"Most guys wouldn't hit that pitch," Gaston added. "You're trying to get a guy out there that averages 200 hits a year and is probably a Hall of Famer, as far as I'm concerned. Downs made two good pitches on him, and he hit a little flare over the shortstop's head. There's not much you can do about that."

Long wait for a walk-off
Entering his final at-bat Tuesday, Ichiro Suzuki had the most hits among active players without a walk-off hit, with 1,952. Below is a list of active players with the most hits without a walk-off hit.
Player
Hits
* Ichiro Suzuki1,952(snapped Tuesday)
Alex Cora742
Hanley Ramirez696
Willy Tavares640
Xavier Nady632
* Ichiro had a walk-off RBI on Sept. 16, 2002, when he drove in the winning run on a walk.

The Mariners finally played their kind of game -- low-scoring -- after being outscored 42-10 in the four-game skid.

"It was pretty much like any game in the whole first half," said closer David Aardsma, who picked up the win with a scoreless inning of relief. "It's a close game and we find a way to win at the end. I was just surprised that it wasn't [Jose] Lopez, because he's had so many this year."

The second baseman had a chance for his fourth walk-off hit when he batted for Michael Saunders. The Mariners had loaded the bases on a single, walk and bunt single that was intended to be a sacrifice bunt.

Lopez nearly delivered the game-winning, but his line drive down the left-field line curved foul. He eventually grounded into a force play at the plate. Shortstop Ronny Cedeno was next, and he struck out.

Three pitches later, Ichiro had done something for the first time.

Left-hander Jarrod Washburn continued to show why several teams, including the Mariners, would want him in their starting rotation.

Washburn, involved in recent trade rumors, held the Blue Jays in check for seven innings before departing with a 3-1 lead, only to watch the visitors tie the game with three doubles in the eighth inning off right-handed reliever Mark Lowe.

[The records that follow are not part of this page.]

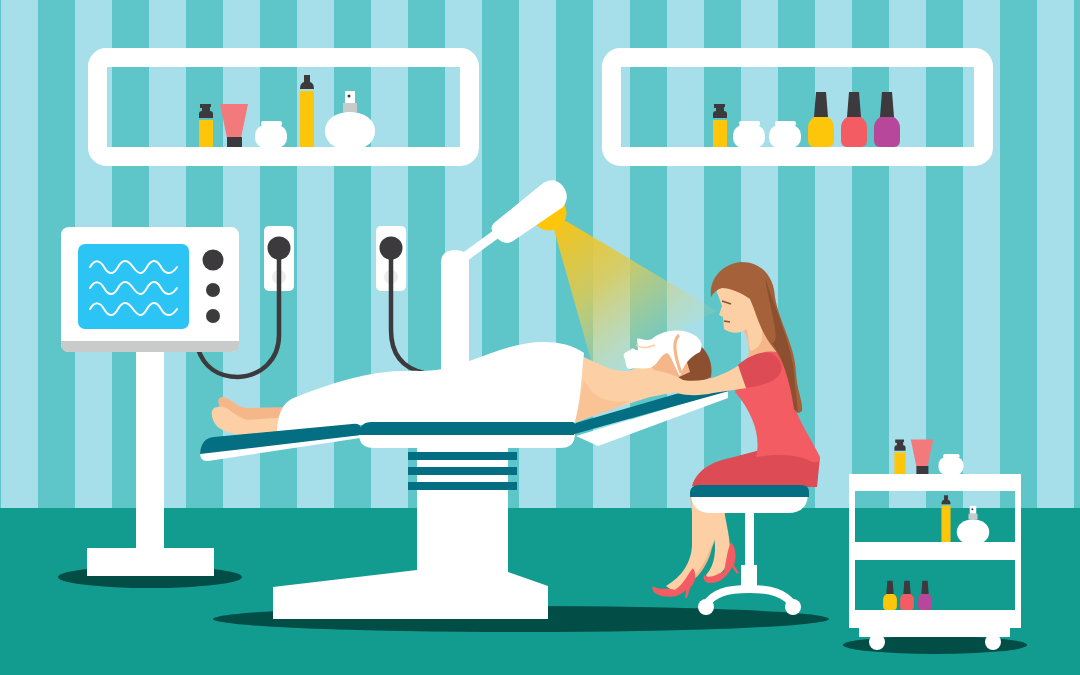
<!DOCTYPE html>
<html lang="en">
<head>
<meta charset="utf-8">
<title>Beauty salon facial treatment</title>
<style>
:root {
  --wall: #a6dfea;
  --stripe: #5ec5c9;
  --floor: #129c90;
  --shadow: #024d45;
  --white: #ffffff;
  --grey: #c9caca;
  --dark: #3c3a3d;
  --teal: #046e82;
  --screen: #2bc4f5;
  --yellow: #fdc60b;
  --coral: #f25c62;
  --coral-deep: #dd4b55;
  --pink: #f27a7d;
  --purple: #b6479a;
  --skin: #fdcfa4;
  --skin-deep: #f5b78a;
  --hair: #a5613a;
  --hair-deep: #8c5030;
}
html, body { margin: 0; overflow: hidden; }
svg { display: block; width: 1080px; height: 675px; }
.white { fill: var(--white); }
.dark { fill: var(--dark); }
.grey { fill: var(--grey); }
.teal { fill: var(--teal); }
.yellow { fill: var(--yellow); }
.coral { fill: var(--coral); }
.coral-deep { fill: var(--coral-deep); }
.pink { fill: var(--pink); }
.purple { fill: var(--purple); }
.skin { fill: var(--skin); }
.skin-deep { fill: var(--skin-deep); }
.hair { fill: var(--hair); }
.hair-deep { fill: var(--hair-deep); }
.shadow { fill: var(--shadow); }
.cable { fill: none; stroke: var(--dark); stroke-width: 4.5; }
.wave { fill: none; stroke: var(--white); stroke-width: 2; stroke-linecap: round; }
.frame { fill: none; stroke: var(--white); stroke-width: 19; }
</style>
</head>
<body>
<svg viewBox="0 0 1080 675" role="img" aria-label="A beautician giving a facial treatment in a salon">
  <defs>
    <pattern id="wall-stripes" width="74" height="508" patternUnits="userSpaceOnUse" x="38">
      <rect width="37" height="508" fill="var(--stripe)"/>
    </pattern>
    <linearGradient id="lamp-beam" gradientUnits="userSpaceOnUse" x1="560" y1="225" x2="655" y2="350">
      <stop offset="0" stop-color="#f3c41c"/>
      <stop offset="0.45" stop-color="#dcca55" stop-opacity="0.85"/>
      <stop offset="1" stop-color="#d5d58a" stop-opacity="0.15"/>
    </linearGradient>

    <!-- Products: origin at the bottom centre -->
    <g id="pump-bottle">
      <rect class="yellow" x="-7" y="-27" width="14" height="27"/>
      <path class="dark" d="M-7-29V-33Q-7-36-4-36V-39H-6V-43H5V-40H4V-36Q7-36 7-33V-29Z"/>
    </g>
    <g id="cream-tube">
      <path class="pink" d="M-14-43H14L7-9H-7Z"/>
      <rect class="dark" x="-7" y="-10" width="15" height="10"/>
    </g>
    <g id="cream-jar" class="white">
      <rect x="-10" y="-27" width="21" height="5" rx="2"/>
      <rect x="-16" y="-23" width="32" height="23" rx="10"/>
    </g>
    <g id="spray-bottle">
      <rect class="yellow" x="-7" y="-56" width="14" height="56"/>
      <path class="dark" d="M-7-58Q-7-64-3-65V-72H3V-65Q7-64 7-58Z"/>
    </g>
    <g id="perfume">
      <rect class="white" x="-5" y="-57" width="10" height="12"/>
      <circle class="dark" cx="-1" cy="-52" r="1.5"/>
      <rect class="grey" x="-7" y="-45" width="14" height="9"/>
      <path class="white" d="M-12 0C-21-3-25-10-25-17C-25-29-13-36 0-36S25-29 25-17C25-10 21-3 12 0Z"/>
    </g>
    <g id="polish">
      <path class="dark" d="M-7-30L-5-55H5L7-30Z"/>
      <path d="M-7-30H7Q13-26 13-19V-7Q13 0 7 0H-7Q-13 0-13-7V-19Q-13-26-7-30Z"/>
    </g>
    <path id="signal" class="wave" d="M90 267C95 259 100 260 104 267S113 276 118 267S128 260 133 267S142 276 147 267S157 260 161 267S171 276 177 267"/>
    <g id="socket">
      <rect class="white" x="-15" y="-22" width="30" height="65" rx="5"/>
      <circle cx="0" cy="29" r="7" fill="#ececec"/>
      <circle class="dark" r="11.5"/>
    </g>
  </defs>

  <g id="room">
    <rect width="1080" height="508" fill="var(--wall)"/>
    <rect width="1080" height="508" fill="url(#wall-stripes)"/>
    <rect y="508" width="1080" height="167" fill="var(--floor)"/>
  </g>

  <g id="left-shelf">
    <rect class="frame" x="97.5" y="57.5" width="372" height="99" rx="9"/>
    <use href="#pump-bottle" x="206" y="147"/>
    <use href="#cream-tube" x="234" y="147"/>
    <use href="#cream-jar" x="271" y="148"/>
    <use href="#spray-bottle" x="307" y="147"/>
    <use href="#perfume" x="350" y="148"/>
  </g>

  <g id="right-shelf">
    <rect class="frame" x="611.5" y="57.5" width="372" height="99" rx="9"/>
    <use href="#pump-bottle" x="720" y="147"/>
    <use href="#cream-jar" x="749" y="148"/>
    <use href="#cream-jar" x="785" y="148"/>
    <use href="#polish" x="821" y="147" class="yellow"/>
    <use href="#polish" x="854" y="147" class="coral"/>
    <use href="#polish" x="887" y="147" class="purple"/>
  </g>

  <g id="floor-shadows" class="shadow">
    <ellipse cx="150" cy="577" rx="92" ry="11"/>
    <ellipse cx="521" cy="619" rx="308" ry="13"/>
    <ellipse cx="935" cy="645" rx="92" ry="9"/>
  </g>

  <g id="sockets">
    <use href="#socket" x="279" y="248"/>
    <use href="#socket" x="391" y="248"/>
    <path class="cable" d="M279 250V335C279 360 261 376 238 377C218 377 204 367 198 349"/>
    <path class="cable" d="M391 250V330C391 354 402 368 424 373"/>
  </g>

  <g id="monitor">
    <rect class="white" x="136" y="350" width="28" height="200"/>
    <rect class="white" x="87" y="548" width="127" height="28"/>
    <rect class="white" x="61" y="227" width="178" height="125" rx="8"/>
    <path class="grey" d="M61 341H239V344Q239 352 231 352H69Q61 352 61 344Z"/>
    <rect x="78" y="244" width="111" height="85" rx="7" fill="var(--screen)"/>
    <use href="#signal"/>
    <use href="#signal" y="21"/>
    <use href="#signal" y="42"/>
    <circle class="dark" cx="213" cy="260" r="10.5"/>
    <circle class="dark" cx="213" cy="290" r="7"/>
    <circle class="dark" cx="213" cy="316" r="7"/>
  </g>

  <g id="lamp">
    <path d="M553 226L566 221L717 311L664 338L620 371L592 364Z" fill="url(#lamp-beam)"/>
    <circle class="yellow" cx="549" cy="213" r="17.5"/>
    <path d="M462 259L506 227" fill="none" stroke="var(--white)" stroke-width="9"/>
    <path class="white" d="M441 375V263Q441 250 455 250Q469 250 469 263V375Z"/>
    <path class="white" d="M494 223L542 184Q553 176 562 185Q571 196 563 207L513 241Q505 246 497 238Q488 229 494 223Z"/>
  </g>

  <g id="bed-base">
    <path class="white" d="M417 445H508V572L548 586V619H273V587L417 570Z"/>
    <g class="teal">
      <rect x="408" y="452" width="109" height="8"/>
      <rect x="408" y="467" width="109" height="8"/>
      <rect x="408" y="482" width="109" height="8"/>
    </g>
  </g>

  <g id="client">
    <path class="skin-deep" d="M290 407L246 408C236 406 231 399 224 397C217 396 217 403 221 409L232 424L290 424Z"/>
    <path class="skin" d="M290 417L247 420C233 416 227 404 218 407C210 407 210 417 216 425C220 431 232 433 246 437L290 433Z"/>
    <path class="skin" d="M570 352C592 358 606 372 628 371L650 363L690 370L676 392L650 397L612 409L572 424Z"/>
    <path class="skin-deep" d="M575 421L584 380C592 397 606 404 630 401L612 410Z" opacity="0.5"/>
    <path class="hair-deep" d="M682 337C703 341 714 358 711 377L684 390C674 372 674 352 682 337Z"/>
    <path class="skin-deep" d="M650 366C654 352 671 341 682 346L690 372L668 382Z"/>
    <path class="white" d="M624 357C622 352 629 352 631 349C634 347 635 351 638 350L637 339C640 337 644 342 652 339C661 331 677 328 690 333C701 337 704 345 700 352C689 357 683 366 680 376C674 367 671 354 667 353C661 354 658 364 652 367C645 370 636 367 630 369C624 368 627 362 624 357Z"/>
    <path d="M679 335C671 342 676 359 681 373" fill="none" stroke="var(--skin-deep)" stroke-width="3"/>
    <path d="M636 345Q643 350 655 345" fill="none" stroke="var(--skin)" stroke-width="1.5"/>
    <path class="white" d="M277 432C278 412 283 402 296 397C330 384 370 369 420 371C450 371 470 360 500 350C530 340 562 338 584 353C581 379 581 402 574 425L360 425L300 430Z"/>
  </g>

  <g id="bed-top">
    <path class="white" d="M200 452L360 435V438L208 461Q200 462 200 452Z"/>
    <path class="teal" d="M200 454Q201 438 214 437L352 424Q361 423 361 429V435Z"/>
    <path class="white" d="M576 436L728 390V398L598 446Z"/>
    <path class="teal" d="M571 435L576 423L700 387Q720 382 729 391Z"/>
    <path class="white" d="M359 434H575Q575 448 560 448H374Q359 448 359 434Z"/>
    <path class="teal" d="M359 435Q359 422 372 422H573L577 425L574 435Z"/>
  </g>

  <g id="beautician">
    <path class="skin-deep" d="M690 496L696 545C697 565 684 577 668 587L675 592C696 583 708 566 712 548L728 505Z"/>
    <path class="skin" d="M692 496H730C724 515 717 535 709 552C701 572 690 582 672 590L666 586C683 576 691 562 692 546Z"/>
    <path class="skin" d="M710 513L724 511C728 531 732 548 729 560C725 573 716 576 709 580L706 575C716 564 716 548 714 535Z"/>
    <path class="coral" d="M653 586C659 591 667 587 675 590C684 584 687 575 693 568C698 577 694 584 690 588L687 598H685L686 590C678 598 665 599 655 593Q651 590 653 586Z"/>
    <path class="coral" d="M704 575C710 580 718 573 724 572C726 562 727 551 731 542C737 549 736 560 734 565L739 573L737 574L732 567C727 578 718 584 708 583Q702 580 704 575Z"/>
    <path class="coral-deep" d="M692 486C697 470 711 462 730 458L764 449L820 457L817 487Z"/>
    <path class="skin-deep" d="M741 325L763 320C768 338 773 346 784 355L744 368C753 352 748 338 741 325Z"/>
    <path class="coral" d="M744 363C756 353 773 346 786 357C794 367 795 389 794 405C800 424 812 440 820 457C819 464 814 463 808 460C789 453 774 455 756 457C761 438 754 414 735 392Z"/>
    <path class="skin" d="M715 287C724 281 735 282 745 292L761 318C763 337 764 346 751 351C747 344 750 336 746 329C739 335 730 333 724 329L723 317L719 315L722 306Z"/>
    <path class="hair" d="M711 297C709 280 721 264 741 262C763 262 774 278 775 297C779 322 795 345 796 373C797 391 803 401 802 411C797 415 794 412 794 406C791 382 785 363 775 350C760 332 757 315 750 299C740 292 730 288 722 288Q715 290 711 297Z"/>
    <path class="hair-deep" d="M765 277C774 306 788 336 793 365L798 412L794 409C790 380 782 357 772 343C782 343 769 306 765 277Z"/>
    <path d="M722 301L731 304M724 321L730 322" fill="none" stroke="var(--hair-deep)" stroke-width="1.5"/>
    <path class="skin" d="M741 364C719 378 701 383 683 380C666 370 646 368 632 373L631 376L651 379L630 382C637 386 653 384 662 386C675 396 696 397 713 393L747 388Z"/>
    <path class="coral-deep" d="M738 365C749 355 763 350 773 354C784 362 784 373 775 379C766 385 757 386 746 388Z"/>
  </g>

  <g id="stool">
    <rect class="white" x="745" y="507" width="9" height="60"/>
    <rect class="white" x="741" y="565" width="16" height="26"/>
    <path d="M706 605C713 593 727 589 749 589S785 593 793 605" fill="none" stroke="var(--white)" stroke-width="8"/>
    <circle class="white" cx="706" cy="607" r="8"/>
    <circle class="white" cx="793" cy="607" r="8"/>
    <path class="white" d="M691 495H808Q807 513 788 513H711Q692 513 691 495Z"/>
    <path class="teal" d="M690 497V492Q691 485 699 485H801Q809 485 809 492V497Z"/>
  </g>

  <g id="trolley">
    <path class="white" fill-rule="evenodd" d="M849 474H1021V628H849ZM855 491V542H1015V491ZM855 560V610H1015V560Z"/>
    <rect class="white" x="859" y="628" width="151" height="9"/>
    <circle class="white" cx="877" cy="642" r="8"/>
    <circle class="white" cx="993" cy="642" r="8"/>
    <use href="#pump-bottle" transform="translate(900 474) scale(.8)"/>
    <use href="#cream-tube" transform="translate(922 474) scale(.8)"/>
    <use href="#cream-jar" transform="translate(951 475) scale(.78)"/>
    <use href="#spray-bottle" transform="translate(946 542) scale(.65)"/>
    <use href="#perfume" transform="translate(973 543) scale(.65)"/>
    <use href="#polish" transform="translate(890 610) scale(.53)" class="yellow"/>
    <use href="#polish" transform="translate(907 610) scale(.53)" class="coral"/>
    <use href="#polish" transform="translate(925 610) scale(.53)" class="purple"/>
  </g>
</svg>
</body>
</html>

"'Wash' deserves the win more than I do," Aardsma said.

The veteran lefty didn't get the win, but he ended July with a 4-1 record and five straight starts allowing one run or less.

"There's no question that the rumors are on my mind, but once you're on the field, you don't think about them," Washburn said. "It's possible that this was my last game here, but it's not in my hands.

"If they decide to trade me, and they think that's going to make the Mariners better for the future, then that's the direction they'll go in. If not, I've already said I'd be willing to talk about staying here. We'll see what happens in the next three days."

The non-waiver Trade Deadline is Friday at 1 p.m. PT, and Washburn has been linked to trade talks involving the Yankees and Brewers.

Washburn got some big-time help in the first inning to keep from falling behind by one run, and an infield hit by Ichiro in the bottom of the inning led to the only run of the game during the first five innings.

After retiring the first two batters routinely, Washburn watched a pitch he threw to Wells become a potential home run.

The ball and left fielder Saunders reached the fence at about the same time. Saunders jumped as high as he could and snagged the ball just before it went over the fence.

A team full of high fives welcomed Saunders at the first-base dugout.

"It was a great catch," Washburn said. "Any time you have one, it's a great lift for the team."

Jim Street is a reporter for MLB.com. This story was not subject to the approval of Major League Baseball or its clubs.